[Extracted records]
■ ■ ■

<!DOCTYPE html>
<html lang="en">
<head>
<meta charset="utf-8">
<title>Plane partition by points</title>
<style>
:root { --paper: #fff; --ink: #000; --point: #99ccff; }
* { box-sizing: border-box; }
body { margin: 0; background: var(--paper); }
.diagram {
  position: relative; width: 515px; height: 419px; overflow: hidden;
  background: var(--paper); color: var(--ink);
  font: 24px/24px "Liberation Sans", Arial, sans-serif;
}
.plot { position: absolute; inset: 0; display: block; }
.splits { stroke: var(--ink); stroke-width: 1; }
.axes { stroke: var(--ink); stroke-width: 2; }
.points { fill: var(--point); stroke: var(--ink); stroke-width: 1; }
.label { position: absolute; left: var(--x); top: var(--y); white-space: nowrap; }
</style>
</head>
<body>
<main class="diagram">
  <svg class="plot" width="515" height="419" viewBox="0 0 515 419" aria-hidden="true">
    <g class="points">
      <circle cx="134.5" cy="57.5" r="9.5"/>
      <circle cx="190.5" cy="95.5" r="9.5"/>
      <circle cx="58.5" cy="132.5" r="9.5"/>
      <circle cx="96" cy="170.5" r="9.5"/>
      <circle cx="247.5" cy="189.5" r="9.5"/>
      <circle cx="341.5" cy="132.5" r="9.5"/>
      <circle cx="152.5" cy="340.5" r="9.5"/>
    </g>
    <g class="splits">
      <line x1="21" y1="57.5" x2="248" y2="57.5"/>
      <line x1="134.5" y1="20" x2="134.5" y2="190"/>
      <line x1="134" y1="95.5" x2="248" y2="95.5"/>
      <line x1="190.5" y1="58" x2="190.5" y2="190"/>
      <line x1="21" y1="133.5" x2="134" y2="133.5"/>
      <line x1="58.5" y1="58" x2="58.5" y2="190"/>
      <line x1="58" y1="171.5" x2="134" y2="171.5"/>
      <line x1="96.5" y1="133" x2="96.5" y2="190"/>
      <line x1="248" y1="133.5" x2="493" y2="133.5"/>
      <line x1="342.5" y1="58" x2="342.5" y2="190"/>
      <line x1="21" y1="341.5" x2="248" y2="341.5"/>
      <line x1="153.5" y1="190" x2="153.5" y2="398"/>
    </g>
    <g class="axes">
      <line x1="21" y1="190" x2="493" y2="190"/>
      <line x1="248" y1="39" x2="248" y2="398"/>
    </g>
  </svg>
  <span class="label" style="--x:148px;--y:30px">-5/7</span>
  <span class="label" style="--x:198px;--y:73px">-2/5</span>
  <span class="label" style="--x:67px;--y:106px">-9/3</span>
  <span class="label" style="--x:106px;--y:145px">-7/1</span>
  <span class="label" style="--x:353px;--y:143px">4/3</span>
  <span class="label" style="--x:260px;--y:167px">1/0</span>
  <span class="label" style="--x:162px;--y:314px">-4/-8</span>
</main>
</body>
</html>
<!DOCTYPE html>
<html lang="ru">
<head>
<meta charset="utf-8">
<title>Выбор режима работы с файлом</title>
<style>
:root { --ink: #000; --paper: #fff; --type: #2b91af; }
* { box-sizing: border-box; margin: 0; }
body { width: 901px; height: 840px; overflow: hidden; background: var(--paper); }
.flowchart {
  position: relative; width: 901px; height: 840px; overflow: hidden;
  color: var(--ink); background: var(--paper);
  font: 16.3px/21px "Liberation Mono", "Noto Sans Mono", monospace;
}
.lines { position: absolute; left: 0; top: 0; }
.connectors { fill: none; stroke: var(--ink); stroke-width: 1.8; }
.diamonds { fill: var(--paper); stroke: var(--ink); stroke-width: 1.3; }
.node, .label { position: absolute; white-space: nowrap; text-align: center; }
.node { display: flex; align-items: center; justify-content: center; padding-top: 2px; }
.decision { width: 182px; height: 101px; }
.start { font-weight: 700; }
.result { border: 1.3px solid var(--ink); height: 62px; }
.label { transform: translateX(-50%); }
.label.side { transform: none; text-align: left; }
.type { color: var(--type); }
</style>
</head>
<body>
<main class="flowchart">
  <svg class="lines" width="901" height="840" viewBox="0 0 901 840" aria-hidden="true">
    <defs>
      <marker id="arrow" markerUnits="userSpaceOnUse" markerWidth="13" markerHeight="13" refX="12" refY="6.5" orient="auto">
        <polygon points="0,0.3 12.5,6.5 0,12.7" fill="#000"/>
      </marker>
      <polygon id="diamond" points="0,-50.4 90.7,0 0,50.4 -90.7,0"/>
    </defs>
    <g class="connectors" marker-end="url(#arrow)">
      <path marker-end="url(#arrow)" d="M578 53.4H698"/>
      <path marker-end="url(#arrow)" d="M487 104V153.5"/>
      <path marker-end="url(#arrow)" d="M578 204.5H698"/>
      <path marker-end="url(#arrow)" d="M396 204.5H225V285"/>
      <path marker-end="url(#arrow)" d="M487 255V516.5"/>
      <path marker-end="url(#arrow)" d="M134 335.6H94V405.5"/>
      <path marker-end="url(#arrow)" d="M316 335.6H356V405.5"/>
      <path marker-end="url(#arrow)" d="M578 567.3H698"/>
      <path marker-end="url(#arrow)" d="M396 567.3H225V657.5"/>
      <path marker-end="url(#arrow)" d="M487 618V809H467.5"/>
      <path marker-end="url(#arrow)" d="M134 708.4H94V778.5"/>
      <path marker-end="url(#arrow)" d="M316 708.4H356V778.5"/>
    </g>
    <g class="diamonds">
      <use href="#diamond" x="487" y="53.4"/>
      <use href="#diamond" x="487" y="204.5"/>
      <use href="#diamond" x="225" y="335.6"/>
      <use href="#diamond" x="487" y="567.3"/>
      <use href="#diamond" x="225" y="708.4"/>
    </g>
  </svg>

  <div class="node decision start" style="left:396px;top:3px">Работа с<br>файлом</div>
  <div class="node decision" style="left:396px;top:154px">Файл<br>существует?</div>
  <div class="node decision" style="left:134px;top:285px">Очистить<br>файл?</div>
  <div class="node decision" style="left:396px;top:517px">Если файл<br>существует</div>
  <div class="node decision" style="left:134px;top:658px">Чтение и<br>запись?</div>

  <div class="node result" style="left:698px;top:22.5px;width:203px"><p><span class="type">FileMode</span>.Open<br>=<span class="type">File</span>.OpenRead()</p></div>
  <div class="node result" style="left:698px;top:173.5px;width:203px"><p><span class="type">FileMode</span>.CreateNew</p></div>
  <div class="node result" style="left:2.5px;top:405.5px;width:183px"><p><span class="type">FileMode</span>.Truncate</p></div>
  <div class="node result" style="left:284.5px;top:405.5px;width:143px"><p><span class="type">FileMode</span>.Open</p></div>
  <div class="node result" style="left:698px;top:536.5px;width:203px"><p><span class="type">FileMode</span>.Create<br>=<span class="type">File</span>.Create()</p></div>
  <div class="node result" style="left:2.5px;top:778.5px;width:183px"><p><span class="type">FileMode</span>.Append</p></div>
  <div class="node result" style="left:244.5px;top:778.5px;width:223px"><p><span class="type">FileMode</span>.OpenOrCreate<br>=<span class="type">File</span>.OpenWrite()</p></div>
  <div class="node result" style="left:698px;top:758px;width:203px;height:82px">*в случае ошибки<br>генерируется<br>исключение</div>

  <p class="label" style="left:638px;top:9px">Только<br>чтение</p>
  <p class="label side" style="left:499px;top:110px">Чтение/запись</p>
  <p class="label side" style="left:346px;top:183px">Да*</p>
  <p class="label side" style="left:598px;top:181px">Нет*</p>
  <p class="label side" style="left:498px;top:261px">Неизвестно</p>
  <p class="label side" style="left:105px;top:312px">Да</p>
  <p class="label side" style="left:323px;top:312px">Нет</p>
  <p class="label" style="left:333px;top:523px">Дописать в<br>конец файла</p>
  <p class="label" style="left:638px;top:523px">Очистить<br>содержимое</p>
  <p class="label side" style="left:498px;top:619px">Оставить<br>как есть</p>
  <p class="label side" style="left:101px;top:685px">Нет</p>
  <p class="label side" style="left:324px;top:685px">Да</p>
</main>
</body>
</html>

■ ■ ■

(Prompt): If the word "path" is on a line above, return that line.

(Finished exercise):
      <path marker-end="url(#arrow)" d="M578 53.4H698"/>
      <path marker-end="url(#arrow)" d="M487 104V153.5"/>
      <path marker-end="url(#arrow)" d="M578 204.5H698"/>
      <path marker-end="url(#arrow)" d="M396 204.5H225V285"/>
      <path marker-end="url(#arrow)" d="M487 255V516.5"/>
      <path marker-end="url(#arrow)" d="M134 335.6H94V405.5"/>
      <path marker-end="url(#arrow)" d="M316 335.6H356V405.5"/>
      <path marker-end="url(#arrow)" d="M578 567.3H698"/>
      <path marker-end="url(#arrow)" d="M396 567.3H225V657.5"/>
      <path marker-end="url(#arrow)" d="M487 618V809H467.5"/>
      <path marker-end="url(#arrow)" d="M134 708.4H94V778.5"/>
      <path marker-end="url(#arrow)" d="M316 708.4H356V778.5"/>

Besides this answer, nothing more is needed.